Hyde makes case for retrial

Arguing that evidence presented at trial last summer did not warrant a conviction, an attorney for former Carroll County schools Superintendent William H. Hyde asked a judge yesterday to grant the career educator a new trial on charges that he raped and sexually abused an elementary school-age girl during the summer of 2002.

"This is it, the defendant's whole life," defense attorney Edward M. Ulsch told Carroll Circuit Judge Luke K. Burns Jr., who convicted Hyde in August of all six charges filed against him. "This has to be done right," Ulsch added. "All the way right."


After hearing more than an hour of arguments from Ulsch and prosecutor Tracy A. Gilmore, Burns said he expects to issue a written decision on Hyde's request within the next few days or announce his decision Thursday morning when the former schools chief is scheduled to be sentenced.

Sentencing guidelines recommend a prison term of five to 10 years on a second-degree rape conviction for someone with no prior criminal record, although the maximum penalty on that charge is 20 years. The judge could add prison time for the lesser charges.


Hyde, 62, who left the Carroll school system after 13 years in August 2000 to take a superintendent's job in Montana, has been living in Idaho, free on $50,000 bail.

He said he has been doing educational consulting work since deciding not to renew his school contract in Seeley Lake, Mont.

Hyde, who did not address the judge during yesterday's hearing, sat quietly, fidgeting with his glasses and passing notes to his attorneys.

Among Hyde's friends and relatives who attended yesterday's hearing, two women wiped away tears at the end of the proceeding, while relatives of the victim clenched their jaws as the lawyers spoke.

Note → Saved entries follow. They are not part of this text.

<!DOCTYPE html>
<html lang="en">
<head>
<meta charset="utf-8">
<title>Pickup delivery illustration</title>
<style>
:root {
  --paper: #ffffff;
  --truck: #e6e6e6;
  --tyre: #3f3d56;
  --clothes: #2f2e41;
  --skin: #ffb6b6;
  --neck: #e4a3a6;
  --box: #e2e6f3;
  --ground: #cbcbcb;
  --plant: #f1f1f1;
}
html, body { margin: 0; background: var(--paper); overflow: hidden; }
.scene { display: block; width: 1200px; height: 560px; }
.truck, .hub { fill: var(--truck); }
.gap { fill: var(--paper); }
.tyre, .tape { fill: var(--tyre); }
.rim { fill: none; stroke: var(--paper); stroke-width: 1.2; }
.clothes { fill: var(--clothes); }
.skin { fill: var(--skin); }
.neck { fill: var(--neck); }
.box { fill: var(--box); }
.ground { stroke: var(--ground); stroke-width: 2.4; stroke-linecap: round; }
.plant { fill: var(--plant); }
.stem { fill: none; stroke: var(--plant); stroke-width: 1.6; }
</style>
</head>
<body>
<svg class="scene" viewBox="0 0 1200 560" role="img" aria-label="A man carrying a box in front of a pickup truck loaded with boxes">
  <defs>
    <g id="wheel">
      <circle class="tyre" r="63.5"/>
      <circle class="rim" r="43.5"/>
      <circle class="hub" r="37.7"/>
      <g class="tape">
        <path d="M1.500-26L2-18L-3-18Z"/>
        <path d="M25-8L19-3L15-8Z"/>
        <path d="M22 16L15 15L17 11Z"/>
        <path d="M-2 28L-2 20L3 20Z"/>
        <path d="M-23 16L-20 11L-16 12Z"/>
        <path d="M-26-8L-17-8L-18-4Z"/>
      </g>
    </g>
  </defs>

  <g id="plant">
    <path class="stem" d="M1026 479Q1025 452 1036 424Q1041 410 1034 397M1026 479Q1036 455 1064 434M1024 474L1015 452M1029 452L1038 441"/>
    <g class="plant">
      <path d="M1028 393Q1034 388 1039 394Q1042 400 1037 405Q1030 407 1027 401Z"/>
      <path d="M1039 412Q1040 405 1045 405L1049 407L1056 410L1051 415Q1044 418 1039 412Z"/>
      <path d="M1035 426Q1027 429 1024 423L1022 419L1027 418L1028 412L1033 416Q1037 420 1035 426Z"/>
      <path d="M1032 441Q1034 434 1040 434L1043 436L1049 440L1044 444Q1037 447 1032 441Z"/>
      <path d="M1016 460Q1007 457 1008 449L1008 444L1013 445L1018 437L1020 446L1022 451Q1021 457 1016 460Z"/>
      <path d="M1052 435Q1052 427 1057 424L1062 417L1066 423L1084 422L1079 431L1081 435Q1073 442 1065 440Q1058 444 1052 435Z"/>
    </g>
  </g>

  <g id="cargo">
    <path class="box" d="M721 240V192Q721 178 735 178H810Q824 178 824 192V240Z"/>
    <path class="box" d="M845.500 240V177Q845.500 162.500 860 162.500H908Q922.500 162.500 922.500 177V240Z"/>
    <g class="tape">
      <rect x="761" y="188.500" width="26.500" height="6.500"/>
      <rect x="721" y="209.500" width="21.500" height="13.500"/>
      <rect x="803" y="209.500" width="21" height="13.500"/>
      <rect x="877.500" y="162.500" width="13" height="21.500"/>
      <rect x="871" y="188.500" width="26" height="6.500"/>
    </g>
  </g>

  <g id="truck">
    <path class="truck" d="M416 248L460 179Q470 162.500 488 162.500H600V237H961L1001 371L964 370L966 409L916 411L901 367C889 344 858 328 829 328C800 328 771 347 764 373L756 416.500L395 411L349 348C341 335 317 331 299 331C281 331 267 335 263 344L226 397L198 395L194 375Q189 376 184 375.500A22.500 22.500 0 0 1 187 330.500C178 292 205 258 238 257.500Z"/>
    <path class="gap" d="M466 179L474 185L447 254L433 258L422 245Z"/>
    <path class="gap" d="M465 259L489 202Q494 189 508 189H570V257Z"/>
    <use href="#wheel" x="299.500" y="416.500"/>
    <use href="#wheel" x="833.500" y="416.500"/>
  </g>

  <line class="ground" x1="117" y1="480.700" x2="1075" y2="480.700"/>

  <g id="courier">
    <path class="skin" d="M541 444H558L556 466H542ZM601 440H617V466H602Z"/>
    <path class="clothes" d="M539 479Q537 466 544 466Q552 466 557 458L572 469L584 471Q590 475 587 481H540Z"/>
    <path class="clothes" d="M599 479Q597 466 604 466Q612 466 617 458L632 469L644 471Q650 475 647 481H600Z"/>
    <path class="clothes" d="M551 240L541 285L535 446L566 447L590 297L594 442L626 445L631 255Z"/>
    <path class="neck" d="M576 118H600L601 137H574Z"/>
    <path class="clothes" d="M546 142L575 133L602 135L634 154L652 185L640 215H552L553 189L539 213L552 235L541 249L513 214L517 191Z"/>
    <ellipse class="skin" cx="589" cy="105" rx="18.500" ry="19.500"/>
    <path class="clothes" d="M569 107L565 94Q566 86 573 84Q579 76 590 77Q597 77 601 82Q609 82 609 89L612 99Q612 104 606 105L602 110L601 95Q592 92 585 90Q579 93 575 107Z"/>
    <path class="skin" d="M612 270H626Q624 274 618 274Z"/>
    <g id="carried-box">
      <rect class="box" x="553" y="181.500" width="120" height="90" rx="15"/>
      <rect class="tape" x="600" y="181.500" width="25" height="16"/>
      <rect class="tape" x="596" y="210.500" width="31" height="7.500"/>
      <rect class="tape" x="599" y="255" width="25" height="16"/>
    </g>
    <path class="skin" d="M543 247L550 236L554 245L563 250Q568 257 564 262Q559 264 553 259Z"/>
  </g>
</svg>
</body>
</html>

Hyde's request for a new trial focused on several points, many of which were raised in August by his attorneys during closing arguments at the end of the eight-day trial and in March during testimony on Hyde's unsuccessful request to suppress evidence in the case.

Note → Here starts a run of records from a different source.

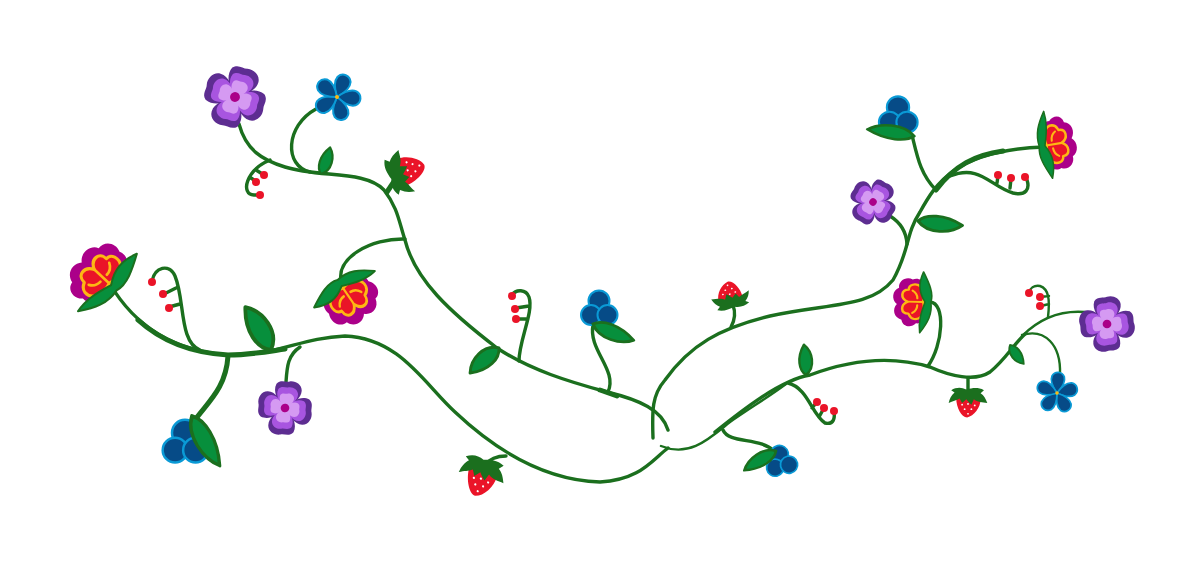
<!DOCTYPE html>
<html lang="en">
<head>
<meta charset="utf-8">
<title>Floral vine</title>
<style>
:root {
  --paper: #ffffff;
  --stem: #1b6f1e;
  --leaf: #078f3c;
  --violet-dark: #5d2d91;
  --violet: #a855e0;
  --lilac: #d59af2;
  --magenta: #ab0089;
  --red: #ea1428;
  --gold: #fdb813;
  --blue: #064b87;
  --sky: #0a9ad6;
}
html, body { margin: 0; background: var(--paper); overflow: hidden; }
svg { display: block; width: 1200px; height: 569px; }
.stems { fill: none; stroke: var(--stem); stroke-width: 3.4; stroke-linecap: round; stroke-linejoin: round; }
.stems .thin { stroke-width: 2.4; }
.stems .thick { stroke-width: 5; }
.leaf { fill: var(--leaf); stroke: var(--stem); stroke-width: 3; stroke-linejoin: round; }
.calyx { fill: var(--stem); }
.sepal { fill: var(--leaf); stroke: var(--stem); stroke-width: 1.6; stroke-linejoin: round; }
.outer { fill: var(--violet-dark); }
.middle { fill: var(--violet); }
.inner { fill: var(--lilac); }
.magenta { fill: var(--magenta); }
.heart { fill: var(--red); stroke: var(--gold); stroke-width: 2.6; stroke-linejoin: round; }
.vein { fill: none; stroke: var(--gold); stroke-width: 2.2; stroke-linecap: round; }
.red { fill: var(--red); }
.seed { fill: var(--paper); }
.blue { fill: var(--blue); stroke: var(--sky); stroke-width: 2; }
.gold { fill: var(--gold); }
</style>
</head>
<body>
<svg viewBox="0 0 1200 569" role="img" aria-label="Flowering vine with berries, strawberries and leaves">
  <defs>
    <path id="leaf" class="leaf" d="M0 0C-9 -6 -12 -22 -2 -39C9 -30 13 -10 0 0Z"/>

    <path id="violet-petal" d="M-4 0C-9 -8 -17 -15 -14 -25C-10 -31 -4 -28 0 -30C6 -32 14 -29 15 -22C16 -13 8 -8 4 0Z"/>
    <g id="violet-petals">
      <use href="#violet-petal"/>
      <use href="#violet-petal" transform="rotate(90)"/>
      <use href="#violet-petal" transform="rotate(180)"/>
      <use href="#violet-petal" transform="rotate(270)"/>
      <circle r="13"/>
    </g>
    <g id="violet-flower">
      <use href="#violet-petals" class="outer"/>
      <use href="#violet-petals" class="middle" transform="scale(.78)"/>
      <use href="#violet-petals" class="inner" transform="scale(.54)"/>
      <circle class="magenta" r="4.8"/>
    </g>

    <path id="star-petal" class="blue" d="M0 0C-5 -6 -9 -13 -7 -19C-4 -25 4 -25 7 -19C9 -13 5 -6 0 0Z"/>
    <g id="star-flower">
      <use href="#star-petal"/>
      <use href="#star-petal" transform="rotate(72)"/>
      <use href="#star-petal" transform="rotate(144)"/>
      <use href="#star-petal" transform="rotate(216)"/>
      <use href="#star-petal" transform="rotate(288)"/>
      <circle class="gold" r="2"/>
    </g>

    <g id="blueberries">
      <circle class="blue" cy="-9" r="10.5"/>
      <circle class="blue" cx="-8" cy="5" r="10"/>
      <circle class="blue" cx="8.5" cy="5" r="10"/>
    </g>

    <g id="heart-flower">
      <path class="magenta" d="M-5 -1C-16 3 -26 -2 -25 -10C-31 -15 -29 -24 -21 -25C-19 -33 -9 -35 -3 -30C2 -36 13 -35 16 -28C24 -29 30 -21 26 -14C30 -5 19 3 5 -1Z"/>
      <path class="heart" d="M0 -3C-10 0 -21 -4 -20 -12C-19 -17 -15 -17 -14 -18C-14 -26 -4 -27 0 -19C4 -27 14 -26 14 -18C20 -18 22 -11 18 -6C13 -1 6 -1 0 -3Z"/>
      <path class="vein" d="M0 -4V-19M-4 -9Q-10 -9 -13 -14M4 -9Q10 -9 13 -14"/>
      <path class="sepal" d="M-36 -6C-22 -8 -10 -4 0 -1C12 -8 22 -8 35 -3C22 3 10 8 0 5C-14 7 -24 2 -36 -6Z"/>
    </g>

    <g id="strawberry">
      <path class="red" d="M-14 6C-15 0 15 0 15 7C15 18 7 29 -1 31C-8 31 -14 17 -14 6Z"/>
      <g class="seed">
        <circle cx="-7" cy="14" r="1.1"/><circle cx="0" cy="13" r="1.1"/><circle cx="8" cy="15" r="1.1"/>
        <circle cx="-4" cy="20" r="1.1"/><circle cx="4" cy="20" r="1.1"/><circle cx="0" cy="26" r="1.1"/>
      </g>
      <path class="calyx" d="M-2 -6C-8 -9 -14 -9 -20 -5L-16 -2C-20 2 -22 6 -23 12C-18 9 -14 9 -10 6L-7 12L-2 7C0 10 2 12 4 14L7 7C11 11 17 11 23 12C21 6 19 2 15 -1L19 -5C12 -9 6 -8 -2 -6Z"/>
    </g>

    <circle id="bead" class="red" r="4"/>
  </defs>

  <g class="stems">
    <g id="upper-left-vine">
      <path d="M239 124C246 150 262 160 285 167C320 178 365 170 384 190C398 208 399 222 405 240C415 280 450 312 497 348C530 370 570 382 607 392C640 400 662 410 668 430"/>
      <path d="M316 109C285 126 284 166 310 172"/>
      <path d="M270 160C246 170 240 194 254 195L260 195M251 178L257 182M256 170L264 175"/>
      <path class="thick" d="M387 192L393 183"/>
      <path d="M405 239C372 238 333 258 342 284"/>
      <path d="M519 361C519 340 534 312 529 297C526 289 516 289 512 295M529 306L516 308M526 319L516 319"/>
      <path d="M608 392C618 370 588 350 593 325"/>
      <path class="thick" d="M600 390L617 396"/>
    </g>
    <g id="lower-left-vine">
      <path d="M110 284C130 318 165 350 228 355C280 355 300 338 345 336C400 338 425 385 455 412C490 445 540 480 600 482C640 480 652 460 668 448"/>
      <path class="thick" d="M138 320C160 340 190 353 228 355C250 355 265 352 285 349"/>
      <path d="M200 350C179 342 185 300 175 276C169 263 155 267 152 281M176 288L164 294M180 304L169 307"/>
      <path class="thick" d="M228 356C226 388 208 402 195 420"/>
      <path d="M300 347C288 355 287 366 286 382"/>
      <path d="M506 456Q492 456 485 465"/>
    </g>
    <g id="upper-right-vine">
      <path d="M653 438C652 410 652 395 665 380C690 345 720 328 770 316C830 303 870 308 893 280C910 250 905 235 920 212C935 185 955 150 1044 147"/>
      <path class="thick" d="M936 190C955 165 975 155 1003 151"/>
      <path d="M731 327Q737 316 733 305"/>
      <path d="M907 244Q906 226 890 216"/>
      <path d="M936 190C920 174 917 155 912 135"/>
      <path d="M950 176C980 164 990 186 1013 193C1026 196 1030 189 1027 180M997 183L998 176M1010 188L1011 179"/>
    </g>
    <g id="lower-right-vine">
      <path class="thin" d="M661 446C690 458 710 438 730 422C750 408 770 396 786 384"/>
      <path d="M715 432C740 412 780 380 810 375C850 360 890 355 930 367C950 376 975 382 990 372C1005 360 1014 344 1025 334"/>
      <path class="thin" d="M1022 336C1040 318 1060 310 1085 312M1022 335C1045 328 1061 345 1060 374"/>
      <path d="M723 430C729 444 760 437 774 451"/>
      <path d="M788 383C808 388 812 415 825 423C834 425 835 418 834 411M812 408L817 402M819 417L824 408"/>
      <path d="M928 366C943 345 946 303 930 302M968 378V391"/>
      <path class="thin" d="M1048 317C1050 300 1049 289 1040 286C1034 285 1030 288 1029 293M1049 296L1040 297M1049 304L1041 306"/>
    </g>
  </g>

  <g id="leaves">
    <use href="#leaf" transform="translate(321 174) rotate(22) scale(.72)"/>
    <use href="#leaf" transform="translate(271 350) rotate(-28) scale(1.25 1.28)"/>
    <use href="#leaf" transform="translate(499 348) rotate(-128) scale(.98)"/>
    <use href="#leaf" transform="translate(806 375) rotate(-1) scale(.78)"/>
    <use href="#leaf" transform="translate(918 221) rotate(98) scale(.9 1.14)"/>
    <use href="#leaf" transform="translate(1010 345) rotate(147) scale(.6)"/>
  </g>

  <g id="blueberry-clusters">
    <use href="#blueberries" transform="translate(185 444) scale(1.24)"/>
    <use href="#leaf" transform="translate(192 416) rotate(153) scale(1.08 1.45)"/>
    <use href="#blueberries" transform="translate(599 310)"/>
    <use href="#leaf" transform="translate(593 324) rotate(114) scale(.88 1.12)"/>
    <use href="#blueberries" transform="translate(898 117) scale(1.06)"/>
    <use href="#leaf" transform="translate(914 136) rotate(-80) scale(.8 1.2)"/>
    <use href="#blueberries" transform="translate(781 462) rotate(-12) scale(.86)"/>
    <use href="#leaf" transform="translate(776 451) rotate(-119) scale(.78 .95)"/>
  </g>

  <g id="flowers">
    <use href="#violet-flower" transform="translate(235 97) rotate(24) scale(1.03)"/>
    <use href="#violet-flower" transform="translate(285 408) rotate(10) scale(.9)"/>
    <use href="#violet-flower" transform="translate(873 202) rotate(38) scale(.78)"/>
    <use href="#violet-flower" transform="translate(1107 324) scale(.91)"/>
    <use href="#star-flower" transform="translate(337 97) rotate(22)"/>
    <use href="#star-flower" transform="translate(1057 393) rotate(4) scale(.88)"/>
    <use href="#heart-flower" transform="translate(112 286) rotate(-47) scale(1.16 1.27)"/>
    <use href="#heart-flower" transform="translate(341 285) rotate(146) scale(1 1.22)"/>
    <use href="#heart-flower" transform="translate(1044 146) rotate(80) scale(.95)"/>
    <use href="#heart-flower" transform="translate(926 302) rotate(-89) scale(.86 .97)"/>
  </g>

  <g id="strawberries">
    <use href="#strawberry" transform="translate(484 466) rotate(14)"/>
    <use href="#strawberry" transform="translate(968 394) scale(.84 .76)"/>
    <use href="#strawberry" transform="translate(732 303) rotate(166) scale(.84 .7)"/>
    <use href="#strawberry" transform="translate(396 175) rotate(-112) scale(.97)"/>
  </g>

  <g id="beads">
    <use href="#bead" x="264" y="175"/><use href="#bead" x="256" y="182"/><use href="#bead" x="260" y="195"/>
    <use href="#bead" x="152" y="282"/><use href="#bead" x="163" y="294"/><use href="#bead" x="169" y="308"/>
    <use href="#bead" x="512" y="296"/><use href="#bead" x="515" y="309"/><use href="#bead" x="516" y="319"/>
    <use href="#bead" x="998" y="175"/><use href="#bead" x="1011" y="178"/><use href="#bead" x="1025" y="177"/>
    <use href="#bead" x="817" y="402"/><use href="#bead" x="824" y="408"/><use href="#bead" x="834" y="411"/>
    <use href="#bead" x="1029" y="293"/><use href="#bead" x="1040" y="297"/><use href="#bead" x="1040" y="306"/>
  </g>
</svg>
</body>
</html>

"There's nothing newly discovered," Gilmore, the county's deputy state's attorney, told the judge. "There is no newly discovered evidence that would give rise to a new trial."

But Ulsch argued that evidence presented during the trial - particularly the testimony of the forensic pediatrician who examined the victim - did not support Hyde's conviction.

He questioned the discrepancy between Dr. Robert P. Wack's findings that the girl had suffered long-term sexual abuse and the child's testimony that Hyde had raped her once and fondled her genital area and buttocks other times during Hyde's 2 1/2 -week visit to Carroll County in the summer of 2002.


Defense attorney Kathi Hill raised that incongruity at trial during cross-examination of Ruth Ann Arty, the lead investigator in the case.

Asked about a remark the child made that suggested she had been exposed to sexual activity four years earlier than the incidents in which Hyde was charged, Arty responded, "I determined that was related to this."

In court yesterday, Ulsch also noted the absence of semen, hair or other physical evidence that might have backed up the girl's story. Gilmore countered that any such evidence might have been eliminated when the girl's mother washed the sleeping bag on which the rape occurred.

Ulsch also zeroed in on remarks the judge made before announcing the guilty verdicts.

Burns told the packed courtroom on Aug. 21 that he had "difficulty" with the second-degree rape charge and that "the quality of the closing arguments certainly shows to me this is a very close case."

Ulsch told the judge yesterday, "We respectfully submit that is the equivalent of reasonable doubt."


The defense offered several exhibits, including invitations to a party planned by the victim's parents and scheduled for after Hyde's sentencing hearing. The event was to include a "ceremonial burning."

A version mailed in November to an Idaho woman whom Ulsch characterized as Hyde's "then-fiancee" and her son was printed on a colorful picture of a phoenix rising from flames drawn by the victim.

Ulsch cited the drawing as another piece of evidence in what he said was a pattern of leading questions and suggestive interview techniques that could have led the girl to incorrectly name Hyde as her abuser.

"That child absolutely believed everything she told you," Ulsch said. But Burns' role, he added, was to weigh whether the victim was testifying "from memories of actual events that happened to her and not something that she was told happened to her."

Although the party has been canceled, the "ceremonial burning" - first suggested by the victim in a December 2002 session with her therapist as a way to rid herself of anything that might remind her of Hyde - will proceed, Gilmore said.

The girl's mother "has talked often about the need to close the book on being a victim and start being a survivor," Gilmore said.


"This is not something they celebrate. It is something that, if they had a choice, they wish had never happened."

The prosecutor reminded the judge that in finding Hyde guilty, he had characterized the girl's testimony as "believable and convincing."

"[The victim] came into this courtroom. She testified. The court found her believable," Gilmore said. "And nothing changes that."